Keywords:microbial ecology, community structure, hydrothermal plume, deep sea

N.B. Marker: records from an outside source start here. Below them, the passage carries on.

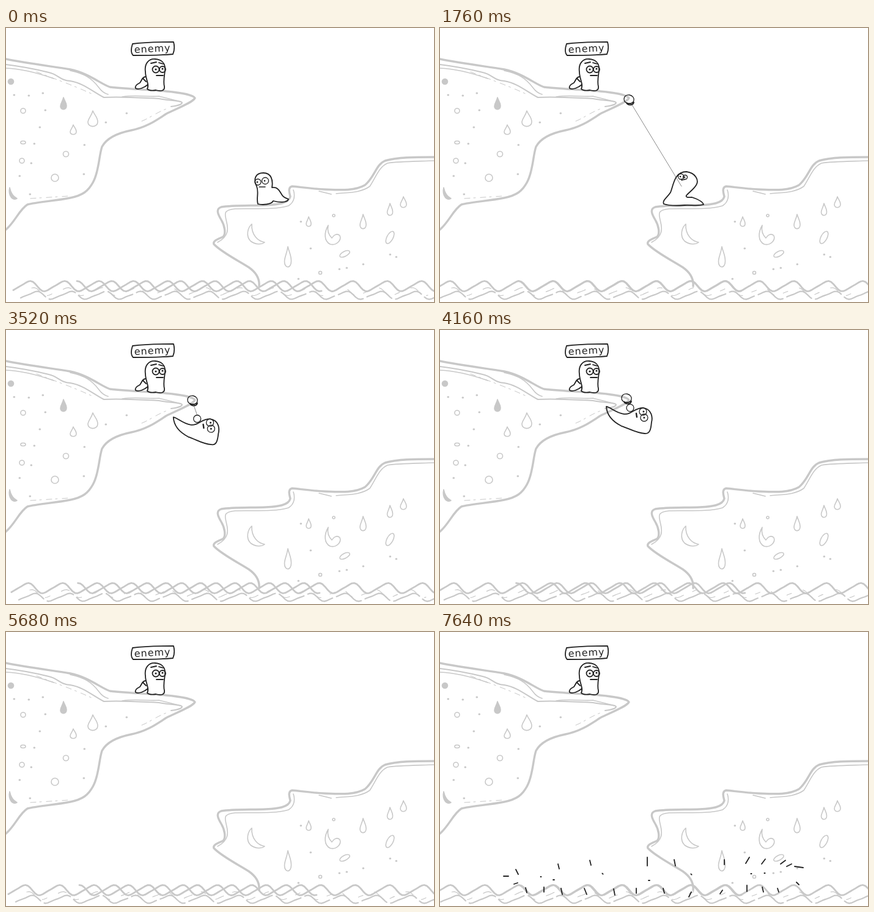
These frames come from a looping animation (700 px wide and 450 px high, 7680 ms). An HTML page:

```html
<!DOCTYPE html>
<html lang="en">
<head>
<meta charset="utf-8">
<title>Two ledges</title>
<style>
  html, body { margin: 0; width: 100%; height: 100%; overflow: hidden; background: #fff; }
  svg { display: block; width: 700px; height: 450px; }
  path, circle, ellipse { fill: none; stroke-linecap: round; stroke-linejoin: round; }
  .land { stroke: #c8c8c8; stroke-width: 1.6; }
  .edge { stroke-width: 3.4; }
  .land .full, .land .dots { fill: #c8c8c8; }
  .ink { stroke: #222; stroke-width: 1.8; }
  .ink .solid { fill: #fff; }
  .ink .dot { fill: #222; stroke: none; }
  .thin { stroke-width: 1.3; }
  text { font: 16px "DejaVu Sans", sans-serif; letter-spacing: 1px; fill: #222; stroke: none; }
</style>
</head>
<body>
<svg viewBox="0 0 700 450">
  <g class="land">
    <path class="edge" d="M0 51C30 57 60 61 105 68C135 74 155 92 170 97C200 100 240 102 262 104C285 106 306 110 309 115C306 122 280 132 262 141C245 152 230 163 205 168C185 172 165 180 157 195C152 210 152 235 143 252C135 268 125 275 105 279C80 284 50 286 35 290C22 298 15 318 0 331"/>
    <path d="M0 60C25 63 50 68 70 73C85 76 88 86 105 87C125 90 140 103 160 114C190 112 225 115 250 116C270 120 288 119 288 123C286 127 278 128 270 129" stroke-width="2"/>
    <path d="M0 66C30 67 58 76 78 83M105 70C128 75 140 82 152 98C157 105 163 108 167 109M190 113C215 109 235 114 250 112C265 116 276 118 285 121"/>
    <path d="M50 72C75 82 105 92 140 108M222 153C235 148 250 136 268 131M40 280L103 276" stroke-dasharray="9 6 3 8" stroke-width="1"/>
    <path class="edge" d="M700 212C670 212 640 212 620 218C605 224 603 245 587 258C570 268 545 266 520 265C500 264 480 261 468 260C460 262 464 272 465 277C462 288 445 290 425 291C400 292 370 291 352 294C343 297 346 305 352 315C358 325 360 338 355 343C345 347 338 350 340 355C352 368 380 382 397 393C410 402 415 412 414 424"/>
    <path d="M700 218C670 219 640 219 624 222C610 228 605 245 595 260C580 271 560 270 540 272M532 273L512 268M470 266C473 275 472 286 462 292C440 299 400 296 375 297C355 299 358 305 360 315C364 330 365 342 346 352"/>
    <g id="drops"></g>
    <path class="full" d="M6 262C8 272 12 277 18 280C11 284 3 276 6 262Z"/>
    <path d="M402 322C395 328 392 342 400 350C408 356 418 356 423 352C412 350 401 340 402 322Z"/>
    <path d="M527 324C520 336 520 350 530 355C541 358 549 348 546 341C541 336 535 341 533 345C528 340 525 333 527 324Z"/>
    <ellipse cx="628" cy="344" rx="5" ry="11" transform="rotate(28 628 344)"/>
    <ellipse cx="554" cy="371" rx="9" ry="4" transform="rotate(-28 554 371)"/>
    <ellipse cx="28" cy="188" rx="4" ry="2.5"/>
    <circle class="full" cx="8" cy="88" r="4.5"/>
    <path id="specks" stroke-width="3"/>
    <path id="seaLeft" stroke-width="2.8"/>
    <path id="seaRight" stroke-width="2.8"/>
    <path id="seaLow" stroke-width="2.2" stroke-dasharray="46 7"/>
    <path id="seaMid" stroke-width="1.2" stroke-dasharray="14 16 8 20"/>
  </g>

  <g class="ink">
    <path class="solid" d="M207 26C230 23 255 23 274 23C276 30 275 38 273 43C250 45 225 45 208 45C203 40 205 32 207 26Z"/>
    <text x="210" y="41" transform="rotate(-3 210 41)">enemy</text>
    <path class="solid" d="M229 80C223 80 222 86 219 90C215 92 210 95 212 99C217 102 226 98 232 93"/>
    <path class="solid" d="M231 100C235 92 228 84 228 72C226 58 234 50 244 51C256 52 261 58 260 70C259 78 257 88 259 96C260 104 252 104 245 102C239 103 234 103 231 100Z"/>
    <path d="M237 58L246 56M250 57L257 59M246 78L257 78M224 83L229 88"/>
    <g id="awake">
      <circle cx="245" cy="68" r="5.5"/><circle cx="256" cy="68" r="5"/>
      <circle class="dot" cx="245" cy="68" r="1.6"/><circle class="dot" cx="256" cy="67" r="1.6"/>
    </g>
    <path id="blink" d="M240 68L250 68M252 68L261 68"/>
  </g>

  <path id="rope" stroke="#888"/>
  <g class="ink">
    <path id="slug"/>
    <path id="face" class="thin"/>
    <g id="hanger">
      <path d="M-39 -2C-32 -1 -24 8 -11 10C2 12 6 0 21 0C36 2 37 16 35 24C34 36 32 43 24 42C9 41 -1 34 -14 30C-26 24 -38 14 -39 -2Z"/>
      <circle class="thin" cx="21" cy="6" r="6"/><circle class="thin" cx="23" cy="16" r="6"/>
      <circle class="dot" cx="22" cy="6" r="1.5"/><circle class="dot" cx="23" cy="16" r="1.5"/>
      <path d="M10 9L11 15" stroke-width="2.4"/>
      <circle class="thin" r="6"/>
    </g>
    <g id="hand">
      <path class="thin" d="M-8 -1C-8 -6 -4 -9 1 -8C6 -7 9 -3 8 1C7 5 3 7 -1 6C-5 5 -8 3 -8 -1Z"/>
      <path d="M-4 5C-1 10 7 9 8 4C4 6 0 7 -4 5Z"/>
    </g>
    <path id="splash"/>
  </g>
</svg>
<script>
const LOOP = 7680, STEP = 40, TAU = Math.PI * 2;
const el = id => document.getElementById(id);
const draw = (id, d) => el(id).setAttribute('d', d);
const place = (id, x, y, turn = 0) => el(id).setAttribute('transform', `translate(${x} ${y}) rotate(${turn})`);
const show = (id, on) => { el(id).style.display = on ? '' : 'none'; };
const lerp = (a, b, k) => a + (b - a) * k;
const span = (t, a, b) => Math.min(1, Math.max(0, (t - a) / (b - a)));
const smooth = k => k * k * (3 - 2 * k);

// Pebbles: x, y, half width, half height, filled
const drop = ([x, y, w, h, full]) =>
  `<path ${full ? 'class="full"' : ''} d="M${x} ${y - h}C${x - w * .3} ${y - h * .3} ${x - w} ${y} ${x - w} ${y + h * .45}` +
  `C${x - w} ${y + h * 1.15} ${x + w} ${y + h * 1.15} ${x + w} ${y + h * .4}C${x + w} ${y - h * .2} ${x + w * .3} ${y - h * .5} ${x} ${y - h}Z"/>`;
const ring = ([x, y, r]) => `<circle cx="${x}" cy="${y}" r="${r}"/>`;
el('drops').innerHTML =
  [[94, 124, 5, 10, 1], [142, 149, 8, 13], [110, 167, 5, 8], [495, 318, 4, 8], [584, 318, 5, 12],
   [628, 298, 4.5, 10], [650, 286, 5, 9], [461, 376, 5.5, 17]].map(drop).join('') +
  [[98, 207, 4.5], [80, 246, 6], [26, 218, 4], [28, 136, 4], [514, 402, 2.5], [536, 308, 2]].map(ring).join('');
draw('specks', [[37, 111], [60, 107], [64, 135], [13, 110], [46, 190], [128, 192], [127, 240], [41, 222],
  [39, 273], [197, 140], [163, 155], [55, 163], [22, 243], [498, 362], [545, 396], [557, 394], [584, 388],
  [482, 318], [628, 372], [638, 376], [478, 412]].map(([x, y]) => `M${x} ${y}h.6`).join(''));

// Slug poses share one structure so they can blend
const eye = (x, y, r) => `M${x - r} ${y}a${r} ${r} 0 1 0 ${2 * r} 0a${r} ${r} 0 1 0 ${-2 * r} 0`;
const eyes = (x1, y1, r1, x2, y2, r2) =>
  eye(x1, y1, r1) + eye(x2, y2, r2) + eye(x1 - 1, y1, .7) + eye(x2 - 1, y2, .7);
const sit = {
  body: 'M412 289C409 280 414 270 410 260C404 248 408 238 421 238C434 238 437 250 435 262C437 262 441 261 444 264C448 267 449 271 452 275C454 278 459 280 462 281C460 288 445 286 437 284C434 290 420 291 412 289Z',
  face: eyes(412, 253, 5, 424, 251, 5.5) + 'M414 261L424 261'
};
const crouch = {
  body: 'M372 293C368 287 377 280 376 273C366 262 362 245 380 243C396 244 399 256 397 265C398 261 404 260 407 267C411 259 415 264 418 275C422 285 427 294 424 297C418 298 405 288 400 290C395 295 380 295 372 293Z',
  face: eyes(372, 255, 5.5, 385, 254, 6) + 'M374 265L383 267'
};
const reach = {
  body: 'M366 289C363 283 372 278 377 270C382 258 383 236 403 236C418 238 424 250 419 258C414 266 408 269 403 275C401 279 408 278 412 278C421 281 430 285 431 290C420 293 410 290 400 291C388 292 375 292 366 289Z',
  face: eyes(394, 244, 4.5, 401, 245, 3.5) + 'M395 250L403 248'
};
const NUM = /-?\d+(\.\d+)?/g;
const mix = (a, b, k) => {
  const to = b.match(NUM);
  let i = 0;
  return a.replace(NUM, n => +lerp(+n, +to[i++], k).toFixed(2));
};

function wave(from, to, crest, y, size) {
  let d = '';
  for (let x = from; x <= to; x += 4) {
    const a = TAU * (x - crest) / 56.3;
    d += `${d ? 'L' : 'M'}${x.toFixed(1)} ${(y - size * Math.cos(a) - 1.5 * Math.sin(a * 2)).toFixed(1)}`;
  }
  return d;
}

function sea(t) {
  const off = 12 * Math.cos(TAU * t / 3150);
  draw('seaLeft', wave(off, 506 + off, 25 + off, 424, 8));
  draw('seaRight', wave(122 - off / 2, 712, 120 - off / 2, 424, 8));
  draw('seaLow', wave(12 + off, 712, 36 + off, 439, 6));
  draw('seaMid', wave(30 + off, 690, 30 + off, 433, 6));
}

const LEAP = 1850, DROP = 4880, SUNK = 5600;

function slug(t) {
  const onLand = t < LEAP, hanging = !onLand && t < SUNK;
  show('slug', onLand);
  show('face', onLand);
  show('hanger', hanging);
  const cast = t >= 1400 && t < SUNK;
  show('hand', cast);
  show('rope', cast);

  let ball = [395, 260], hand = [309, 118];
  if (onLand) {
    const [a, b, k] = t < 1150 ? [sit, crouch, span(t, 0, 960)] : [crouch, reach, smooth(span(t, 1150, 1400))];
    draw('slug', mix(a.body, b.body, k));
    draw('face', mix(a.face, b.face, k));
    const fly = span(t, 1400, 1600);
    hand = [lerp(395, 309, fly), lerp(260, 118, fly)];
  } else if (hanging) {
    const age = t - LEAP, pull = span(t, LEAP, 2880);
    const length = t < 2880 ? lerp(165, 46, 1 - (1 - pull) ** 2) : lerp(46, 15, span(t, 2880, 4160));
    const swing = 23 * Math.exp(-age / 700) * Math.cos(TAU * age / 1000);
    const angle = (8 + swing) * Math.PI / 180;
    const fallen = .0007 * Math.max(0, t - DROP) ** 2;
    const climb = span(t, 2880, 4160);
    hand = [lerp(309, 305, pull), lerp(lerp(118, 119, pull), 113, climb) + fallen];
    ball = [309 + length * Math.sin(angle), 118 + length * Math.cos(angle) + fallen - 5 * climb];
    place('hanger', ball[0], ball[1], -swing);
  }
  place('hand', hand[0], hand[1]);
  const dx = ball[0] - hand[0], dy = ball[1] - hand[1], gap = Math.hypot(dx, dy) || 1;
  const start = Math.min(8 / gap, 1);
  draw('rope', `M${hand[0] + dx * start} ${hand[1] + dy * start}L${ball[0]} ${ball[1] - (hanging ? 6 : 0)}`);
}

// Spray: landing x, y and half stroke
const spray = [
  [108, 401, 4, 0], [126, 394, 2, 4], [124, 413, 3, -1], [165, 402, .5, 0], [186, 407, 1, 0], [194, 385, 1, 4],
  [246, 379, 1, 4], [266, 397, .6, .6], [339, 377, 0, 7], [342, 408, 1, 0], [384, 379, 1, 5], [411, 398, .6, .6],
  [465, 378, 0, 4], [503, 375, 3, -5], [509, 397, .6, 0], [529, 377, 3, -4], [531, 396, .6, 0], [561, 378, 4, -3],
  [571, 383, 4, -2], [587, 386, 7, 1], [141, 424, 1, 4], [170, 423, 0, 4], [199, 426, 1, 5], [238, 426, 2, 5],
  [285, 427, 1, 5], [321, 425, 0, 4], [366, 425, 1, 4], [409, 431, 2, -4], [460, 427, 2, -3], [502, 421, 0, 5],
  [528, 423, 1, 4], [553, 424, 1, 3], [585, 413, 2, 2]
];

function splash(t) {
  const age = t - 5700, life = 1940;
  show('splash', age > 0);
  if (age <= 0) return;
  const rise = .00063 * age * (life - age), spread = age / life;
  draw('splash', spray.map(([x, y, w, h]) =>
    `M${lerp(345, x, spread) - w} ${y - rise - h}l${2 * w} ${2 * h}`).join(''));
}

function enemy(t) {
  const shut = [2560, 3680, 4520, 6800].some(at => t >= at && t < at + 120);
  show('awake', !shut);
  show('blink', shut);
}

function frame() {
  const t = Math.floor(performance.now() % LOOP / STEP) * STEP;
  sea(t);
  slug(t);
  splash(t);
  enemy(t);
  requestAnimationFrame(frame);
}
frame();
</script>
</body>
</html>
```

In the deep sea hydrothermal plume, chemolithotrophic microorganisms producing organic materials from inorganic carbons, such as sulfur oxidizing microorganisms, predominate. There is an estimate that in situ production of organic matter exceeds that of derived from surface photosynthesis. More than 99% of the chemical components contained in the hydrothermal fluids from the seafloor are released into deep-sea water and maximum chemical potential energy is thermodynamically calculated under low temperature condition by mixing hot hydrothermal fluid and sea water. Therefore, it is important for both deep-sea carbon dynamics and deep-sea ecosystems to estimate the microbial production in a hydrothermal plume. To estimate the primary production of microorganisms in a hydrothermal plume, it is necessary to understand the dynamics and functions of chemolitzotrophic microorganisms together with the physicochemical process of hydrothermal plume formation. We analyzed the formation process and chemical environment of hydrothermal plume and combined the dynamics of microorganisms with them to estimate the efficiency of hydrothermal energy use in microbial growth process. The formation process of the hydrothermal plume are regulated by the topography such as caldera, the stirring effect due to the deep ocean current intensity, and the density vertical structure of the water column. The composition of microbial community are known to be defined by chemical components of hydrothermal fluid. However, our result suggested that the energy efficiency and microbial total production of microorganisms is affected by these physical factors.